Your goal => Your answer must consist of every line from the data below that includes the word "fade".

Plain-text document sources

· · · · · · ·

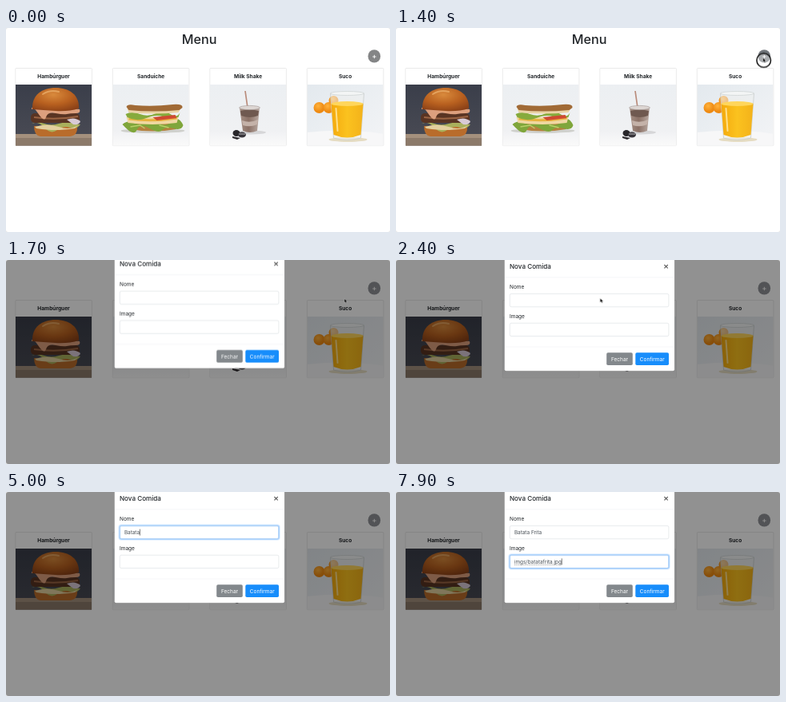
An HTML page that plays this animation: 480x256 px, repeating every 8 s.

```html
<!DOCTYPE html>
<html lang="pt">
<head>
<meta charset="utf-8">
<title>Menu</title>
<style>
  html, body { margin: 0; width: 100%; height: 100%; overflow: hidden; background: #e6e6e6; }
  svg { display: block; width: 100vw; height: 100vh; }
  text { font-family: Inter, Roboto, sans-serif; font-size: 6.5px; fill: #212529; white-space: pre; }
  .title { font-size: 16.2px; font-weight: 500; }
  .name { font-size: 6.6px; font-weight: 700; }
  .mid { text-anchor: middle; }
  .head { font-size: 8.1px; font-weight: 500; }
  .white { fill: #fff; }
  .value { font-size: 6.4px; fill: #495057; }
  .box { fill: #fff; stroke: #d9dde1; stroke-width: .6; }
  .focus { fill: none; stroke: #80bdff; stroke-width: .8; }
  .glow { fill: none; stroke: #007bff; stroke-opacity: .25; stroke-width: 1.4; }
</style>
</head>
<body>
<svg viewBox="0 0 480 256" preserveAspectRatio="none">
  <defs>
    <clipPath id="photo"><rect width="95" height="76.5"/></clipPath>
    <linearGradient id="night" x2="0" y2="1"><stop stop-color="#3a3e4a"/><stop offset="1" stop-color="#4b4c55"/></linearGradient>
    <linearGradient id="pale" x2="0" y2="1"><stop stop-color="#eceff2"/><stop offset=".75" stop-color="#f0f1f3"/><stop offset="1" stop-color="#fafafa"/></linearGradient>
    <linearGradient id="cool" x2="1" y2="1"><stop stop-color="#e3e9ee"/><stop offset="1" stop-color="#f3f4f6"/></linearGradient>
    <radialGradient id="bun" cx=".45" cy=".3" r=".75"><stop stop-color="#d98a3c"/><stop offset=".55" stop-color="#b8601f"/><stop offset="1" stop-color="#8b4117"/></radialGradient>
    <linearGradient id="shake" x2="1"><stop stop-color="#a58f85"/><stop offset=".45" stop-color="#8b7166"/><stop offset="1" stop-color="#b9aaa3"/></linearGradient>
    <linearGradient id="juice" x2="1"><stop stop-color="#f4a90d"/><stop offset=".5" stop-color="#fbc21f"/><stop offset="1" stop-color="#f3b21a"/></linearGradient>
    <radialGradient id="orange" cx=".4" cy=".35"><stop stop-color="#ffb33d"/><stop offset="1" stop-color="#ee8a12"/></radialGradient>

    <g id="burger">
      <rect width="95" height="77" fill="url(#night)"/>
      <rect y="62" width="95" height="15" fill="#a4907d"/>
      <rect y="67" width="95" height="10" fill="#8c7a6a"/>
      <path d="M23 52H77Q78 64 68 65H31Q23 64 23 52Z" fill="#b96c2b"/>
      <path d="M20 49Q28 46 36 49T54 49T70 48T81 50Q76 57 68 54T52 57T36 54T20 49Z" fill="#a9b05c"/>
      <path d="M24 53Q40 48 54 53T78 51L74 55Q60 57 50 57T26 55Z" fill="#e2cf9f"/>
      <rect x="19" y="36" width="61" height="12" rx="5" fill="#593423"/>
      <path d="M23 41Q50 45 78 40" fill="none" stroke="#9b6443" stroke-width="2"/>
      <path d="M64 44Q74 40 81 46Q80 51 72 50Z" fill="#d8cbd6"/>
      <path d="M20 31Q50 26 80 31Q82 36 75 36T64 37T50 36T38 41T28 36T20 31Z" fill="#dda07e"/>
      <path d="M21 31C20 13 33 4 50 4S80 13 79 30Q66 34 50 33T21 31Z" fill="url(#bun)"/>
      <path d="M34 12Q43 6 54 9" fill="none" stroke="#eeb46f" stroke-width="2" stroke-linecap="round" opacity=".7"/>
    </g>

    <g id="sandwich">
      <rect width="95" height="77" fill="url(#pale)"/>
      <ellipse cx="50" cy="58" rx="40" ry="3" fill="#cfd0cc"/>
      <path d="M18 49H82L79 56Q50 61 22 56Z" fill="#b5813f"/>
      <path d="M12 50Q18 44 26 48T42 47T58 48T74 46T88 51Q86 58 76 55T62 57T46 55T30 57T12 50Z" fill="#7fa63b"/>
      <path d="M17 41H82L80 48Q50 52 19 48Z" fill="#f0d8a2"/>
      <path d="M20 43Q50 47 80 42" fill="none" stroke="#e8b340" stroke-width="3"/>
      <path d="M16 37Q24 33 34 37T54 36T72 37T84 35L82 41Q70 43 62 40T42 42T18 41Z" fill="#86ab3c"/>
      <path d="M50 41L78 38L80 42L55 45Z" fill="#cf4a31"/>
      <path d="M18 30H85L82 35Q50 38 20 35Z" fill="#ead3a5"/>
      <path d="M17 28Q18 24 28 26Q50 28 75 25Q88 24 87 29L83 32Q50 35 20 32Z" fill="#a16a36"/>
      <path d="M22 53L34 51L40 55M58 51L70 54" fill="none" stroke="#b8cf68" stroke-width="1.5"/>
    </g>

    <g id="milkshake">
      <rect width="95" height="77" fill="url(#pale)"/>
      <ellipse cx="51" cy="60" rx="19" ry="2.5" fill="#d6d6d8"/>
      <path d="M44 8L47 29" stroke="#b98b7b" stroke-width="1.7"/>
      <path d="M37 29H62L59 58Q50 62 41 58Z" fill="url(#shake)"/>
      <path d="M38 33Q50 30 61 33L60 39Q50 43 39 39Z" fill="#6f5950"/>
      <path d="M40 45Q50 49 60 44L59 50Q50 54 41 51Z" fill="#c4b2a9"/>
      <ellipse cx="49.5" cy="29" rx="13" ry="2.6" fill="#ddd6d3" stroke="#aaa09c" stroke-width=".7"/>
      <ellipse cx="33" cy="61" rx="4.5" ry="4" fill="#28262a"/>
      <ellipse cx="40" cy="63" rx="5" ry="3.5" fill="#37343a"/>
      <path d="M28 65L38 67L34 69L28 67Z" fill="#2e2b2f"/>
      <path d="M36 62H44" stroke="#ddd" stroke-width=".8"/>
    </g>

    <g id="suco">
      <rect width="95" height="77" fill="url(#cool)"/>
      <path d="M0 60Q50 54 95 62V77H0Z" fill="#f7f7f8"/>
      <ellipse cx="51" cy="69" rx="24" ry="3" fill="#e5dcc2"/>
      <circle cx="33" cy="20" r="6" fill="url(#orange)"/>
      <circle cx="15" cy="29" r="7" fill="url(#orange)"/>
      <circle cx="27" cy="29" r="7" fill="url(#orange)"/>
      <path d="M29 11H71L67 67Q50 72 33 67Z" fill="#eef0ee" fill-opacity=".55" stroke="#c9cdcc" stroke-width=".8"/>
      <path d="M30 24Q50 20 70 24L67 63Q50 70 33 63Z" fill="url(#juice)"/>
      <ellipse cx="50" cy="24" rx="20" ry="3" fill="#ffd65c"/>
      <path d="M36 30L38 58" stroke="#ffe08a" stroke-width="2" stroke-linecap="round"/>
      <ellipse cx="50" cy="11" rx="21" ry="2.5" fill="#f3f5f5" stroke="#ccd1d2" stroke-width=".7"/>
    </g>
  </defs>

  <rect width="480" height="256" rx="3" fill="#fff"/>
  <text class="title mid" x="241.7" y="20">Menu</text>
  <g id="cards"></g>
  <g id="add">
    <ellipse id="addDisc" cx="460.3" cy="35.4" rx="7.8" ry="8.2" fill="#848586"/>
    <path d="M458.2 36H462.6M460.4 33.8V38.2" stroke="#fff" stroke-width=".9"/>
  </g>
  <rect id="backdrop" width="480" height="256" rx="3" opacity="0"/>

  <g id="modal" opacity="0">
    <rect x="135.6" y="-12" width="212.6" height="151.2" rx="2" fill="#fff" stroke="#000" stroke-opacity=".2" stroke-width=".5"/>
    <path d="M136 21.8H348M136 109H348" stroke="#eceef0" stroke-width=".5"/>
    <text class="head" x="142" y="11.2">Nova Comida</text>
    <path d="M335.4 6L339.8 10.4M339.8 6L335.4 10.4" stroke="#666" stroke-width="1.2"/>
    <g id="fields"></g>
    <rect x="263.2" y="116.3" width="32.6" height="15.8" rx="1.8" fill="#83888c"/>
    <text class="white mid" x="279.5" y="126.6">Fechar</text>
    <rect x="299.3" y="116.3" width="41.7" height="15.8" rx="1.8" fill="#178dfb"/>
    <text class="white mid" x="320.2" y="126.6">Confirmar</text>
  </g>

  <g id="pointer" opacity="0">
    <circle id="ring" r="8.8" cx="-.3" cy="1" fill="#fff" fill-opacity=".4" stroke="#111" stroke-width="1.5" opacity="0"/>
    <path d="M-1.2 -2V3.2L0 2.1L.9 4L1.9 3.5L1 1.7H2.6Z" fill="#000" stroke="#fff" stroke-width=".35"/>
  </g>
</svg>
<script>
const LOOP = 8000;
const $ = id => document.getElementById(id);

$('cards').innerHTML = [['Hambúrguer', 'burger'], ['Sanduíche', 'sandwich'], ['Milk Shake', 'milkshake'], ['Suco', 'suco']]
  .map(([name, art], i) => `<g transform="translate(${12 + i * 121.5} 50.5)">
    <rect x="-.2" width="95.6" height="97.2" rx="1" fill="#fff" stroke="#dcdcdc" stroke-width=".6"/>
    <text class="name mid" x="47.6" y="12.8">${name}</text>
    <g transform="translate(0 20.5)" clip-path="url(#photo)"><use href="#${art}"/></g></g>`).join('');

$('fields').innerHTML = [['Nome', 'nome'], ['Image', 'image']]
  .map(([label, id], i) => `<g transform="translate(142.3 ${42.4 + i * 36.8})">
    <text x="-.3" y="-6">${label}</text>
    <rect class="box" width="198.6" height="16.4" rx="1.8"/>
    <g id="${id}Focus" opacity="0"><rect class="glow" x="-.8" y="-.8" width="200.2" height="18" rx="2.4"/>
    <rect class="focus" width="198.6" height="16.4" rx="1.8"/></g>
    <text class="value" id="${id}Text" x="5.6" y="10.5"></text>
    <path id="${id}Line" stroke="#777" stroke-width=".7" stroke-dasharray="1 .8" d=""/>
    <path id="${id}Caret" stroke="#222" stroke-width=".6" d="M0 4.2V12.2"/></g>`).join('');

// Each row is [ms, properties, easing to the next row].
function track(id, rows) {
  const frames = rows.map(([ms, props, easing = 'linear']) => ({ offset: ms / LOOP, easing, ...props }));
  frames.push({ ...frames[frames.length - 1], offset: 1 });
  return $(id).animate(frames, { duration: LOOP, iterations: Infinity });
}
const fade = (id, ...rows) => track(id, rows.map(([ms, opacity, easing]) => [ms, { opacity }, easing]));
const at = (ms, x, y, easing) => [ms, { transform: `translate(${x}px, ${y}px)` }, easing];

const clock = fade('backdrop', [0, 0], [1420, 0], [1500, .41], [1580, .43]);
fade('modal', [0, 0], [1450, 0], [1500, .31], [1600, .8], [1660, 1]);
track('modal', [at(0, 0, -25), at(1420, 0, -25), at(1500, 0, -18), at(1600, 0, -9), at(1700, 0, -3.4), at(1800, 0, 0)]);
fade('pointer', [0, 0, 'step-end'], [90, 1, 'step-end'], [3490, 0, 'step-end']);
fade('ring', [0, 0, 'step-end'], [1290, 1, 'step-end'], [1470, 0, 'step-end'], [2490, 1, 'step-end'], [2650, 0, 'step-end']);
track('pointer', [at(0, 340, 254), at(100, 340, 252, 'ease-in-out'), at(1000, 459, 41), at(1400, 460, 39.5),
  at(1500, 460, 41, 'ease-in'), at(1700, 424.5, 50.5, 'ease-out'), at(2500, 252, 50), at(2700, 252, 50)]);
track('addDisc', [[0, { fill: '#848586' }], [900, { fill: '#848586' }], [1000, { fill: '#70757a' }],
  [1550, { fill: '#70757a' }], [1700, { fill: '#909397' }]]);
fade('nomeFocus', [0, 0], [2490, 0], [2640, 1], [6340, 1], [6490, 0]);
fade('imageFocus', [0, 0], [6390, 0], [6540, 1]);

// Text lengths shown from each time on; the first row is the moment of focus.
const inputs = [
  { id: 'nome', text: 'Batata Frita', blur: 6390, keys: [[2500, 0], [3500, 1], [3700, 2], [3900, 3], [4100, 4], [4400, 5],
    [4700, 6], [5000, 7], [5200, 8], [5400, 9], [5600, 10], [5700, 11], [5800, 12]] },
  { id: 'image', text: 'imgs/batatafrita.jpg', blur: LOOP + 100, checked: 7700,
    keys: [[6400, 0], [6500, 1], [6600, 2], [6700, 3], [6900, 5], [7000, 7], [7400, 20]] }
];

function draw() {
  const t = (clock.currentTime || 0) % LOOP + 10;
  for (const { id, text, keys, blur, checked } of inputs) {
    const [since, count] = keys.filter(([ms]) => ms <= t).pop() || [LOOP * 2, 0];
    const field = $(id + 'Text');
    const shown = text.slice(0, count);
    if (field.textContent !== shown) field.textContent = shown;
    const end = 5.9 + (count ? field.getComputedTextLength() : 0);
    const blinkOn = t >= since && t < blur && (t - since) % 1000 < 500;
    $(id + 'Caret').setAttribute('transform', `translate(${end} 0)`);
    $(id + 'Caret').setAttribute('opacity', blinkOn ? 1 : 0);
    $(id + 'Line').setAttribute('d', checked && t >= checked ? `M5.6 12.2H${end}` : '');
  }
  requestAnimationFrame(draw);
}
draw();
</script>
</body>
</html>
```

· · · · · · ·

Task solution =>
const fade = (id, ...rows) => track(id, rows.map(([ms, opacity, easing]) => [ms, { opacity }, easing]));
const clock = fade('backdrop', [0, 0], [1420, 0], [1500, .41], [1580, .43]);
fade('modal', [0, 0], [1450, 0], [1500, .31], [1600, .8], [1660, 1]);
fade('pointer', [0, 0, 'step-end'], [90, 1, 'step-end'], [3490, 0, 'step-end']);
fade('ring', [0, 0, 'step-end'], [1290, 1, 'step-end'], [1470, 0, 'step-end'], [2490, 1, 'step-end'], [2650, 0, 'step-end']);
fade('nomeFocus', [0, 0], [2490, 0], [2640, 1], [6340, 1], [6490, 0]);
fade('imageFocus', [0, 0], [6390, 0], [6540, 1]);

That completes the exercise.